§ Extracted data entries:
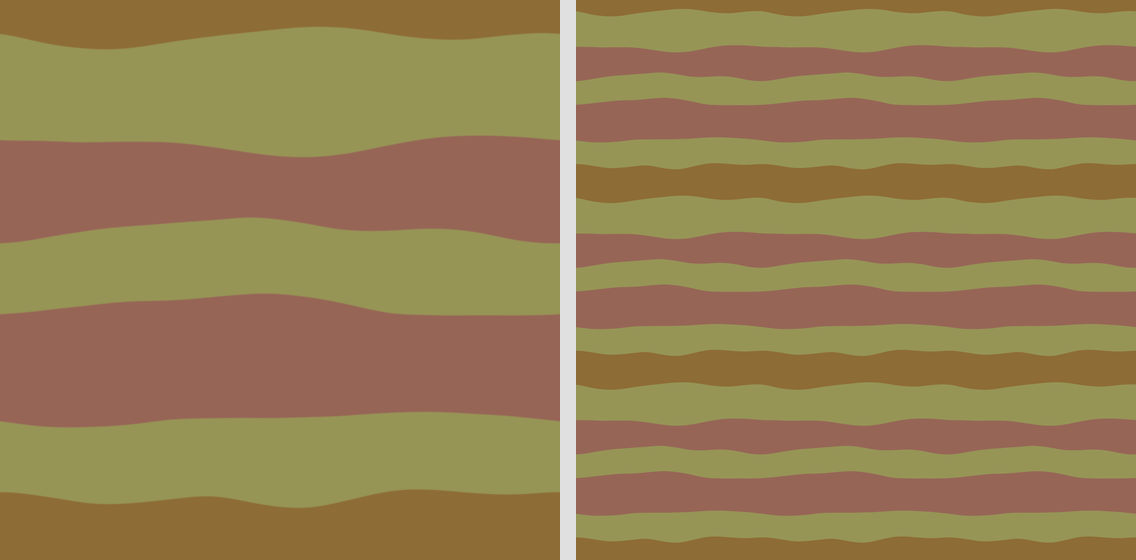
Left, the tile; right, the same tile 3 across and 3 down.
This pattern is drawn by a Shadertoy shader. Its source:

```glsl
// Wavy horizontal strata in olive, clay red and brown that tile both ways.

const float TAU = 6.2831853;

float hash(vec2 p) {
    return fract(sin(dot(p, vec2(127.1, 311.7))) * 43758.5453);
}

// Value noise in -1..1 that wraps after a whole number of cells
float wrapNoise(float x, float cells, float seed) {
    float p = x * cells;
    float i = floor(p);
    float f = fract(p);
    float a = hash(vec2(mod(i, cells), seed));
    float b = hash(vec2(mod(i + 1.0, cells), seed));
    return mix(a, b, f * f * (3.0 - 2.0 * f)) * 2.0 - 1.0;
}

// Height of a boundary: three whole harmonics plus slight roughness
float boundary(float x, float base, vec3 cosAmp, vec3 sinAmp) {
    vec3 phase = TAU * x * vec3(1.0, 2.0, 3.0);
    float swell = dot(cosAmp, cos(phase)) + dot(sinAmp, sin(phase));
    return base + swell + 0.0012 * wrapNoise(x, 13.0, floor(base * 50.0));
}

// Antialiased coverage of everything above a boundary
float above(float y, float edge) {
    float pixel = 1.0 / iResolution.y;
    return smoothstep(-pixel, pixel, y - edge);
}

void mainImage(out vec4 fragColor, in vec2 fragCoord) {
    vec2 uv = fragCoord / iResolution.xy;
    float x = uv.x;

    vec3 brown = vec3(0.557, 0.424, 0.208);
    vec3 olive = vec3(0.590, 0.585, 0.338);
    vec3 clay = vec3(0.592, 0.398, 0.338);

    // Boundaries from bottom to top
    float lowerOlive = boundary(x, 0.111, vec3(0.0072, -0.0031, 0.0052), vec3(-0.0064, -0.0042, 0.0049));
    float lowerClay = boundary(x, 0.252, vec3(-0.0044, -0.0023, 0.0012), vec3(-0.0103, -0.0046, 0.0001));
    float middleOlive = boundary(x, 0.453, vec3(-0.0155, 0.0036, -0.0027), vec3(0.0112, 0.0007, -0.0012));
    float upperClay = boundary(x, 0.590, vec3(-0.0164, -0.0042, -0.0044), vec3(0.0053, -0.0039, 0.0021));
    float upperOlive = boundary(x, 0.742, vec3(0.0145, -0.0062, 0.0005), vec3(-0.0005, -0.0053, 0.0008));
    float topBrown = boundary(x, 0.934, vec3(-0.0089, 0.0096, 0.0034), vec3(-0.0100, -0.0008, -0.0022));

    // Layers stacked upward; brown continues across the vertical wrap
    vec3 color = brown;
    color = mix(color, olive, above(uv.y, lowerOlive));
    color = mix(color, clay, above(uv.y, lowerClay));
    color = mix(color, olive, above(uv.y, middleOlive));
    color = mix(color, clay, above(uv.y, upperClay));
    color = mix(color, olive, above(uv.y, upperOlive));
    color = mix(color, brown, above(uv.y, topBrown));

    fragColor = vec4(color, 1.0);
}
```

--

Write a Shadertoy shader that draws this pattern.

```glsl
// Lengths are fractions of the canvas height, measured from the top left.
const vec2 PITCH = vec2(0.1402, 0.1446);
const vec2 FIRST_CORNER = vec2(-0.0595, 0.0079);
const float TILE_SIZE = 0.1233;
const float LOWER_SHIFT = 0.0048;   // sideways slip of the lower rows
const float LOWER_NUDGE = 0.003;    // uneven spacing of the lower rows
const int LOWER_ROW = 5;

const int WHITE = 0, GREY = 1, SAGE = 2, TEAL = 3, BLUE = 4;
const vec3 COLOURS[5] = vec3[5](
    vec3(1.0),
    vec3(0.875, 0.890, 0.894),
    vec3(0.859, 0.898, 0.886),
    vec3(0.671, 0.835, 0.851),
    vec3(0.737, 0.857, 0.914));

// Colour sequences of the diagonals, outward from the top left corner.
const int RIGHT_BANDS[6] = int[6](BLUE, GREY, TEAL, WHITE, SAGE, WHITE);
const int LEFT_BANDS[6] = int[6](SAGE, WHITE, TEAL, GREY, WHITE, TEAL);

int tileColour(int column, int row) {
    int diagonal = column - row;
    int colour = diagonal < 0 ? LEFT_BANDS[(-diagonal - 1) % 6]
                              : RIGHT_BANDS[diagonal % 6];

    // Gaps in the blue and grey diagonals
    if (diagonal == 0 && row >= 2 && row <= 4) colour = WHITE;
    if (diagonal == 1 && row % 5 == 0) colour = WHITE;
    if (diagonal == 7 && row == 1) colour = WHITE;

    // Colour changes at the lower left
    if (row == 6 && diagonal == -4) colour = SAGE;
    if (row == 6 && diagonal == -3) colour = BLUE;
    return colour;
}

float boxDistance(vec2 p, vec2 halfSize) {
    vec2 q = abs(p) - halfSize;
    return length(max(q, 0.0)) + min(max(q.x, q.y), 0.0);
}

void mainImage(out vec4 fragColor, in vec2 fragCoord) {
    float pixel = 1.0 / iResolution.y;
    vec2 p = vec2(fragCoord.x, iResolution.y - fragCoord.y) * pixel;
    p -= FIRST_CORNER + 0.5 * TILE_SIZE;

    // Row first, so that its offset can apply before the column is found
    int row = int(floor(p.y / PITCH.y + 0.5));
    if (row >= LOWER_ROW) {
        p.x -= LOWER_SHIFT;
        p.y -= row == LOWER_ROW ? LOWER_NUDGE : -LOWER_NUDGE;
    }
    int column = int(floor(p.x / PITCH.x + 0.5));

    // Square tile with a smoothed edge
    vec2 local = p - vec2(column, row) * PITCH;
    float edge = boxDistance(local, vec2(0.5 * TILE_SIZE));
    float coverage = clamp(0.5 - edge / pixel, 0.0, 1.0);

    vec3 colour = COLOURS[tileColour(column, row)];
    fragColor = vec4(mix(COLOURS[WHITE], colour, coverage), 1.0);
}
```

§ ACTIVITY:
Filter the data for the string "const" and copy every line that has it.

§ WRITTEN RESPONSE:
const float TAU = 6.2831853;
const vec2 PITCH = vec2(0.1402, 0.1446);
const vec2 FIRST_CORNER = vec2(-0.0595, 0.0079);
const float TILE_SIZE = 0.1233;
const float LOWER_SHIFT = 0.0048;   // sideways slip of the lower rows
const float LOWER_NUDGE = 0.003;    // uneven spacing of the lower rows
const int LOWER_ROW = 5;
const int WHITE = 0, GREY = 1, SAGE = 2, TEAL = 3, BLUE = 4;
const vec3 COLOURS[5] = vec3[5](
const int RIGHT_BANDS[6] = int[6](BLUE, GREY, TEAL, WHITE, SAGE, WHITE);
const int LEFT_BANDS[6] = int[6](SAGE, WHITE, TEAL, GREY, WHITE, TEAL);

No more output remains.